Saving Money

Considering batteries are in everything from clocks to your wireless computer mouse to the TV remote, it will not take long for your pocketbook to start reaping the benefits. A rechargeable battery can pay for itself in about six recharges — even factoring in the added cost of a wall charger.

According to the New York Times, the average U.S. household uses about 47 batteries a year. By switching to rechargeable batteries, as few as 4 batteries, charged once a month, and you wouldn’t need to buy any additional batteries for years.
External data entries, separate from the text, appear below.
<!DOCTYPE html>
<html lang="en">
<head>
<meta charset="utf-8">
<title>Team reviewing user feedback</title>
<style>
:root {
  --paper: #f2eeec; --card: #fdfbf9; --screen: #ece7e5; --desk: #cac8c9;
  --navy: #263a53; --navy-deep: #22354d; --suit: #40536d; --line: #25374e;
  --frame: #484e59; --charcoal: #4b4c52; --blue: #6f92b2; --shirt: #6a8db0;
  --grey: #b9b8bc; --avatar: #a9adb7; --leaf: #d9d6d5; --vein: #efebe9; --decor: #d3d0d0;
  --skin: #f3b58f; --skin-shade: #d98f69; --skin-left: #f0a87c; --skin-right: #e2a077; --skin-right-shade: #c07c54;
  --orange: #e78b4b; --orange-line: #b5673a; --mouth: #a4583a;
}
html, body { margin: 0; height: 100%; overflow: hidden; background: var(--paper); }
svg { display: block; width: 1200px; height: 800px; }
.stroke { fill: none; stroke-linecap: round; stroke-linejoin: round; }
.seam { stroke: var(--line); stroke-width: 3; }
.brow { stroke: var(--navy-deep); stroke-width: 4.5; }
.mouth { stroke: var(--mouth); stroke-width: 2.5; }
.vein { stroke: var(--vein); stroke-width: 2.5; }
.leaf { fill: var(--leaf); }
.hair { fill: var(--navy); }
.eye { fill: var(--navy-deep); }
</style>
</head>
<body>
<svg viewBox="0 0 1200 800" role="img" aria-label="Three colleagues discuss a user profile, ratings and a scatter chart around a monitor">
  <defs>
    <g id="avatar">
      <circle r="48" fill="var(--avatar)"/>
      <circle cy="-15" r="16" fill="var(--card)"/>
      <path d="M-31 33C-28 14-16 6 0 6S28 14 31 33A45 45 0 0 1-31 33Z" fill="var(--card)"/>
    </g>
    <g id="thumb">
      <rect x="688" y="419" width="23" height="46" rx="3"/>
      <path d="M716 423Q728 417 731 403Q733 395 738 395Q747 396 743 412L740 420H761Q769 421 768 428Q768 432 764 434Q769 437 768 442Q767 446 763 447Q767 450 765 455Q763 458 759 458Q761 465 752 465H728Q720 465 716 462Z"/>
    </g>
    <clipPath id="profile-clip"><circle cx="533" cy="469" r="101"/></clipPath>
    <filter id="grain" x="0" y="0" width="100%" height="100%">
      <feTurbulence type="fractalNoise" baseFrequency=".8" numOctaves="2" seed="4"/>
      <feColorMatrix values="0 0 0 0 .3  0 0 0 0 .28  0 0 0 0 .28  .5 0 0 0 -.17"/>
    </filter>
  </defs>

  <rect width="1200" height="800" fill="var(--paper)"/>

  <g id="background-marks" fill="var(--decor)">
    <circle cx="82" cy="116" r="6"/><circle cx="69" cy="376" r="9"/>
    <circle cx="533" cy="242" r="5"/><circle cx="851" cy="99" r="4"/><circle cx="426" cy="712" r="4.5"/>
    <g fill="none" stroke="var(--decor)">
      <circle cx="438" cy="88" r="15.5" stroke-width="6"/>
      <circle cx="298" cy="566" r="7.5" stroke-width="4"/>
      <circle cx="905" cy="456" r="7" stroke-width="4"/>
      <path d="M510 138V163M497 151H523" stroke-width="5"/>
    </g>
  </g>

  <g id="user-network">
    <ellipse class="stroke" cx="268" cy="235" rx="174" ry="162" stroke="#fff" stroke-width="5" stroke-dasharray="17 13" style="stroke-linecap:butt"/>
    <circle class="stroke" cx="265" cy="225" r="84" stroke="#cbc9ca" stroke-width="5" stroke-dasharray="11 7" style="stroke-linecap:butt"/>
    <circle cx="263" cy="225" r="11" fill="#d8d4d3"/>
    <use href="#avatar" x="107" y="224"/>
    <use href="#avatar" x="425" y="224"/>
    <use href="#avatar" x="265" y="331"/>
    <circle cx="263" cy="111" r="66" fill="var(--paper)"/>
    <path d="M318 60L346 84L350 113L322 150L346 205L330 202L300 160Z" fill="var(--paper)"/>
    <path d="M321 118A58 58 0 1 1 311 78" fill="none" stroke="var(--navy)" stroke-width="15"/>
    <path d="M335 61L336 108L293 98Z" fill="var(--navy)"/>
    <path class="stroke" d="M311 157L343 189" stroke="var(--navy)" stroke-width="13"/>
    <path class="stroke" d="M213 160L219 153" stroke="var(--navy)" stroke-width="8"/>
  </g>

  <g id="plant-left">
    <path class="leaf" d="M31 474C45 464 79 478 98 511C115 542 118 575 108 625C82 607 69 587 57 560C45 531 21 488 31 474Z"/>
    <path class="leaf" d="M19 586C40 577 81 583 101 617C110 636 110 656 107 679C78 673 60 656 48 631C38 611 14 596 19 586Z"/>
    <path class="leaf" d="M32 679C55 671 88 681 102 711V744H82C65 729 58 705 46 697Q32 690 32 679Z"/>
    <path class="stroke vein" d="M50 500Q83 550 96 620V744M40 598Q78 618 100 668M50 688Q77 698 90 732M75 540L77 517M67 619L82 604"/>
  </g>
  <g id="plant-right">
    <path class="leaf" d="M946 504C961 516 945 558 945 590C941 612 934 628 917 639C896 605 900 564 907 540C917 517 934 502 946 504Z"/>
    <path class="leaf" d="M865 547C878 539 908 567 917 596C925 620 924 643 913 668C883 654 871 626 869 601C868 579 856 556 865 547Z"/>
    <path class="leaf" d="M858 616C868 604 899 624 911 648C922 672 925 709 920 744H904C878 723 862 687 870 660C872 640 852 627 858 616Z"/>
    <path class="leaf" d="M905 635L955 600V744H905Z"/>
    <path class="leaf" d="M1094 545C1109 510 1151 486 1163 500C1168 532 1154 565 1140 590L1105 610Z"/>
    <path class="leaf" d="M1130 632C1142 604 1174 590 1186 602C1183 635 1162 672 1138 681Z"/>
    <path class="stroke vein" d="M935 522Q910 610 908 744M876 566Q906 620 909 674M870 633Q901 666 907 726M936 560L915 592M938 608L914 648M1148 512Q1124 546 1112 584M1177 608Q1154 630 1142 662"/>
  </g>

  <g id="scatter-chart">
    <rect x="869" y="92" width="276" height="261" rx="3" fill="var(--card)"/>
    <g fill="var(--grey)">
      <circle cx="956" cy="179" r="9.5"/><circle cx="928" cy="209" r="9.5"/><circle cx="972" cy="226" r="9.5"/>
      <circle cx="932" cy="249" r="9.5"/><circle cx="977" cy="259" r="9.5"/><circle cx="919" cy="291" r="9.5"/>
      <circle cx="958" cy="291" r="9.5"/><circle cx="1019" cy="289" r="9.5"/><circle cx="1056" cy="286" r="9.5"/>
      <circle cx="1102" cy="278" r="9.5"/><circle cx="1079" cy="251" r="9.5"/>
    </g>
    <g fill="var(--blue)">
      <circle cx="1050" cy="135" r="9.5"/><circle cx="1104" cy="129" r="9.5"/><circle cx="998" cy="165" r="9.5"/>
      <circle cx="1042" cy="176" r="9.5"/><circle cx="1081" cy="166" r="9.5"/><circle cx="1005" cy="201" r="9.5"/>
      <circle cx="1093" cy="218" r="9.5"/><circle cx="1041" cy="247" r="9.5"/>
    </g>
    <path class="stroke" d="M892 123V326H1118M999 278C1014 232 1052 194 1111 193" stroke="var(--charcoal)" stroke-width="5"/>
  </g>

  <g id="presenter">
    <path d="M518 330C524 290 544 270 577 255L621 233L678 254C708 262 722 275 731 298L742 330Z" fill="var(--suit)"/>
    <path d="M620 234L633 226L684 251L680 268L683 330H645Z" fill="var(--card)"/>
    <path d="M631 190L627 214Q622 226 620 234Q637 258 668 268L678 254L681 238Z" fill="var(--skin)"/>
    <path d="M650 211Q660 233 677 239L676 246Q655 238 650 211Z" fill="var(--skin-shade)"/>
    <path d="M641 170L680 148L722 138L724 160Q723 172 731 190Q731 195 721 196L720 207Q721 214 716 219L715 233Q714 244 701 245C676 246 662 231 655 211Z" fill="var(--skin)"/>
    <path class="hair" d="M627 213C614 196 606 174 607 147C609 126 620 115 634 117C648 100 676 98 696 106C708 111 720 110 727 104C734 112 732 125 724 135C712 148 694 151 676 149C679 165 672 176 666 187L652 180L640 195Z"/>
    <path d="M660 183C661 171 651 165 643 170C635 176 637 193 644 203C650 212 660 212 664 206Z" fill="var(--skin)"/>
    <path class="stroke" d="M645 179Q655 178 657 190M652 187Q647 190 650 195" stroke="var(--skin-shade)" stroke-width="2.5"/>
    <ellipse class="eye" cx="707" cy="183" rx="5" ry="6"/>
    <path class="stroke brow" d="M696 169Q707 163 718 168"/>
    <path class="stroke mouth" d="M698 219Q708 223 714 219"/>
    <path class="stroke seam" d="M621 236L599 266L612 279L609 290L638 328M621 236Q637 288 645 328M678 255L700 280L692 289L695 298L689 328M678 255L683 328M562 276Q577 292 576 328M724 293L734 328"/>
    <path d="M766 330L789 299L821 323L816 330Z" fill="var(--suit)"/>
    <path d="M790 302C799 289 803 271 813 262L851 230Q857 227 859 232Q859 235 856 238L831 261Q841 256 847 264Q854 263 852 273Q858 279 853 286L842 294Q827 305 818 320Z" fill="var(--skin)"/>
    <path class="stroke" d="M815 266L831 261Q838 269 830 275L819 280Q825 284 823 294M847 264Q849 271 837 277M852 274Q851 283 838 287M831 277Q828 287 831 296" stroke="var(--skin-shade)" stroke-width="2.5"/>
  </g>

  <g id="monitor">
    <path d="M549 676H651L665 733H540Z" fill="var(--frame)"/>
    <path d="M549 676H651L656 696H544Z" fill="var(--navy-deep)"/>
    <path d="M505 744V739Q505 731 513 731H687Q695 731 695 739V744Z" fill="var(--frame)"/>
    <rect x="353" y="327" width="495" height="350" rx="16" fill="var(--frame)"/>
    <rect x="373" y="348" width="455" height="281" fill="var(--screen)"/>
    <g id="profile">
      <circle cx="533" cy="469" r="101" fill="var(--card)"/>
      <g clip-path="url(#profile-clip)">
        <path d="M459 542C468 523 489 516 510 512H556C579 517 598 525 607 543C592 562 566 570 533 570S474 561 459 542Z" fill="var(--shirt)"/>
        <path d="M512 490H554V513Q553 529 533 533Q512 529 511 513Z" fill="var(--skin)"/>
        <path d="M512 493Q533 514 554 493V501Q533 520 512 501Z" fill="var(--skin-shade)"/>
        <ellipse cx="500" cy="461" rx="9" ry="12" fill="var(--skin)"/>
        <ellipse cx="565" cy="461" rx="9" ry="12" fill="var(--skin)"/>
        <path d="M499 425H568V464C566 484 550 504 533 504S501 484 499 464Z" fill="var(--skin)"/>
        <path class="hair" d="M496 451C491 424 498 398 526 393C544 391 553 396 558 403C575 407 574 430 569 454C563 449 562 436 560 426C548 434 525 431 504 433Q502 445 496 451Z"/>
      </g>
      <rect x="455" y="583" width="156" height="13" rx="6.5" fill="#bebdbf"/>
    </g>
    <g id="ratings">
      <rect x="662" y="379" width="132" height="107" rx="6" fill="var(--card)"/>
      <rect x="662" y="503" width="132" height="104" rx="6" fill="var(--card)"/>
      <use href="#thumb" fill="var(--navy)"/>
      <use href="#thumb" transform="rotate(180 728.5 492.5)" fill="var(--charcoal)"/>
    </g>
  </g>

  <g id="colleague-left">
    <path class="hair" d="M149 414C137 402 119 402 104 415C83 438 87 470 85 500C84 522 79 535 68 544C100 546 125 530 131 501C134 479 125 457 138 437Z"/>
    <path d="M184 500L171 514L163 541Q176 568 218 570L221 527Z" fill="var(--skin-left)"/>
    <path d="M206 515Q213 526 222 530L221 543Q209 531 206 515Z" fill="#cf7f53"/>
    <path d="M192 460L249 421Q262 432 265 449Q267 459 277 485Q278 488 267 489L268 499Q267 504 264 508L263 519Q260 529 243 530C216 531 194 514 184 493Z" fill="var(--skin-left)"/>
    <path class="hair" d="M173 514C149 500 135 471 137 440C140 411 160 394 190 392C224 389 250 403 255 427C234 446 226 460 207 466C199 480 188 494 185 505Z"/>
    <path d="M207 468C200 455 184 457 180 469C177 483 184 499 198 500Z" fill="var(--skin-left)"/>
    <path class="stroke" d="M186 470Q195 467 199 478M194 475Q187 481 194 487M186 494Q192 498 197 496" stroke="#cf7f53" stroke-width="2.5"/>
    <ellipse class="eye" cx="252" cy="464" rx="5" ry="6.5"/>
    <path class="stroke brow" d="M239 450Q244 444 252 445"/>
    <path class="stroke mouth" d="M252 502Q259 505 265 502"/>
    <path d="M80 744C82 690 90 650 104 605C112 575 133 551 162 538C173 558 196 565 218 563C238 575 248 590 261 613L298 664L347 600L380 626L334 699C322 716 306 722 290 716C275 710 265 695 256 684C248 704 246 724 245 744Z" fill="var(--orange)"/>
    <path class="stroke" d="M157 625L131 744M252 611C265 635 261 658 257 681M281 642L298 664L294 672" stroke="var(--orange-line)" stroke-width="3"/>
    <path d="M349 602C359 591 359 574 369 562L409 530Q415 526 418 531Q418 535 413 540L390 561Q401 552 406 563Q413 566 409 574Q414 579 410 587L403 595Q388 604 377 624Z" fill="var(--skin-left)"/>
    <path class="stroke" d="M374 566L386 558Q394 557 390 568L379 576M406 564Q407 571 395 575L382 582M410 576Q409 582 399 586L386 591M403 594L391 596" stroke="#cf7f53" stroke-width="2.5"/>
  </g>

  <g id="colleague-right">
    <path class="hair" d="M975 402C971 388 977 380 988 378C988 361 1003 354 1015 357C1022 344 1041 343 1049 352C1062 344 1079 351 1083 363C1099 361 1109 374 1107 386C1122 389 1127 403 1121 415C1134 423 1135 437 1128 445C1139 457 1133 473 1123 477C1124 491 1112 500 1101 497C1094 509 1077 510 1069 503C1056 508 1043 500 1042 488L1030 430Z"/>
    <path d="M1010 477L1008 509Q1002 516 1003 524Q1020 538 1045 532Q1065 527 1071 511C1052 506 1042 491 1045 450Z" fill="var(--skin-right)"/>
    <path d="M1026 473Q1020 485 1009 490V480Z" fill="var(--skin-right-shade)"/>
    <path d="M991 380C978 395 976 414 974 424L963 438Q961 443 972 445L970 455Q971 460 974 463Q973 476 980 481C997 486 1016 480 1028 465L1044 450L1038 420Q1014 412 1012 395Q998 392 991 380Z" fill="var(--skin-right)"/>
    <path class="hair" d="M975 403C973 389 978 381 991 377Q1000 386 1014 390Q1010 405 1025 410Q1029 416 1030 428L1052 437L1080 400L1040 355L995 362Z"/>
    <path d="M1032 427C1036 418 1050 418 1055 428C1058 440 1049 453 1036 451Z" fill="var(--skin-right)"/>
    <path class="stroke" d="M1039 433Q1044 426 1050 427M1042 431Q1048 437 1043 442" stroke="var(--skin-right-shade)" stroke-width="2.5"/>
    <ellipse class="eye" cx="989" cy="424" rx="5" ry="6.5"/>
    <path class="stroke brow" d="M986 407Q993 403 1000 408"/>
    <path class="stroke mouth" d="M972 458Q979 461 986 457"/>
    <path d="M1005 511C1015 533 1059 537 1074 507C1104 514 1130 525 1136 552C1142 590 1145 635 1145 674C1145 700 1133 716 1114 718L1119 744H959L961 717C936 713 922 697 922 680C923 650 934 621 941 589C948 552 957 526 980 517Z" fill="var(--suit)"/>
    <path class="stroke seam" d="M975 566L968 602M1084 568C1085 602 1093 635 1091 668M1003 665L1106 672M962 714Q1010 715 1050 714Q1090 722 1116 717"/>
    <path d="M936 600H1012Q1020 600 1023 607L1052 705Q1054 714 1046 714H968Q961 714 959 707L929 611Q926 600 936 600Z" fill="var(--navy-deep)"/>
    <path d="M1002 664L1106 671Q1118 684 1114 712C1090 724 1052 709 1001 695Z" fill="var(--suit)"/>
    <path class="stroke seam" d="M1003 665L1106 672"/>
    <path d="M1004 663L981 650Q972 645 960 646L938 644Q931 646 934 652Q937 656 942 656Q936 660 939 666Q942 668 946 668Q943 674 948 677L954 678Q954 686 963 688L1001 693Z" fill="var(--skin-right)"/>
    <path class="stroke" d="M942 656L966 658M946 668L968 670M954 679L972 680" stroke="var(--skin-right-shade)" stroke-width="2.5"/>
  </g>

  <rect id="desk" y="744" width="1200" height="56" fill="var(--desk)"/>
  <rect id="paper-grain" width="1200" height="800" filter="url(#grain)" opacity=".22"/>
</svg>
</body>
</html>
Keep in mind that rechargeable batteries are generally not a good idea for emergency items, such as smoke detectors which generally relay on a single-use batteries discharge rate to alert you when it’s time to replace batteries. Consult your owner’s manual to find out what batteries you should use. In addition, rechargeable batteries do not always hold a charge as long as single-use, alkaline batteries when sitting around unused. So they are also to be avoided for emergency preparedness kits.

No matter what batteries you end up using, remember to dispose of them safely by checking our Recycling Guide for the latest instructions.

Never dispose of batteries in the garbage or recycling where they can start dangerous fires.

Low Waste Alternatives to Traditional Wrapping Paper

Present wrapped in plain brown paper

Giving and receiving gifts can be a joyful experience, but the wrapping paper waste it creates can be a bit off-putting. When it’s just one present, it is easy to simply toss the paper away and move along. But after a holiday, party or shower, the waste is difficult to ignore.

According to Earth911, 4.6 million pounds of wrapping paper is produced annually in the US alone. Approximately half of that – 2.3 million pounds – makes its way to landfills. That is the equivalent of tossing out 10 Boeing 757 airliners each year.

Wrapping paper can’t easily be recycled because it’s a combination of paper fiber and non-paper materials laminated together. This also means that traditional wrapping paper is not biodegradable. The good news is there are many inexpensive and sustainable alternatives to wrapping paper.

Here are a few sustainable wrapping paper alternatives:


  • Newspaper secured with twine* (pro tip: try using the comic section)
  • Paper bags with a piece of nature, such as, a pine sprig or leaf attached*
  • Cardboard boxes tied with decorative string*

*Remove any non-recyclable material before recycling


  • Old fabric with a decorative print or interesting color (try tying it in a Japanese Furoshiki style)
  • DIY reusable fabric bags (Don’t sew? Find ready-made ones on online marketplaces such as Etsy!)

Still have some old wrapping paper?

If you still have traditional wrapping paper or gift bags hanging around, use and reuse it as many times as possible before tossing it in the garbage.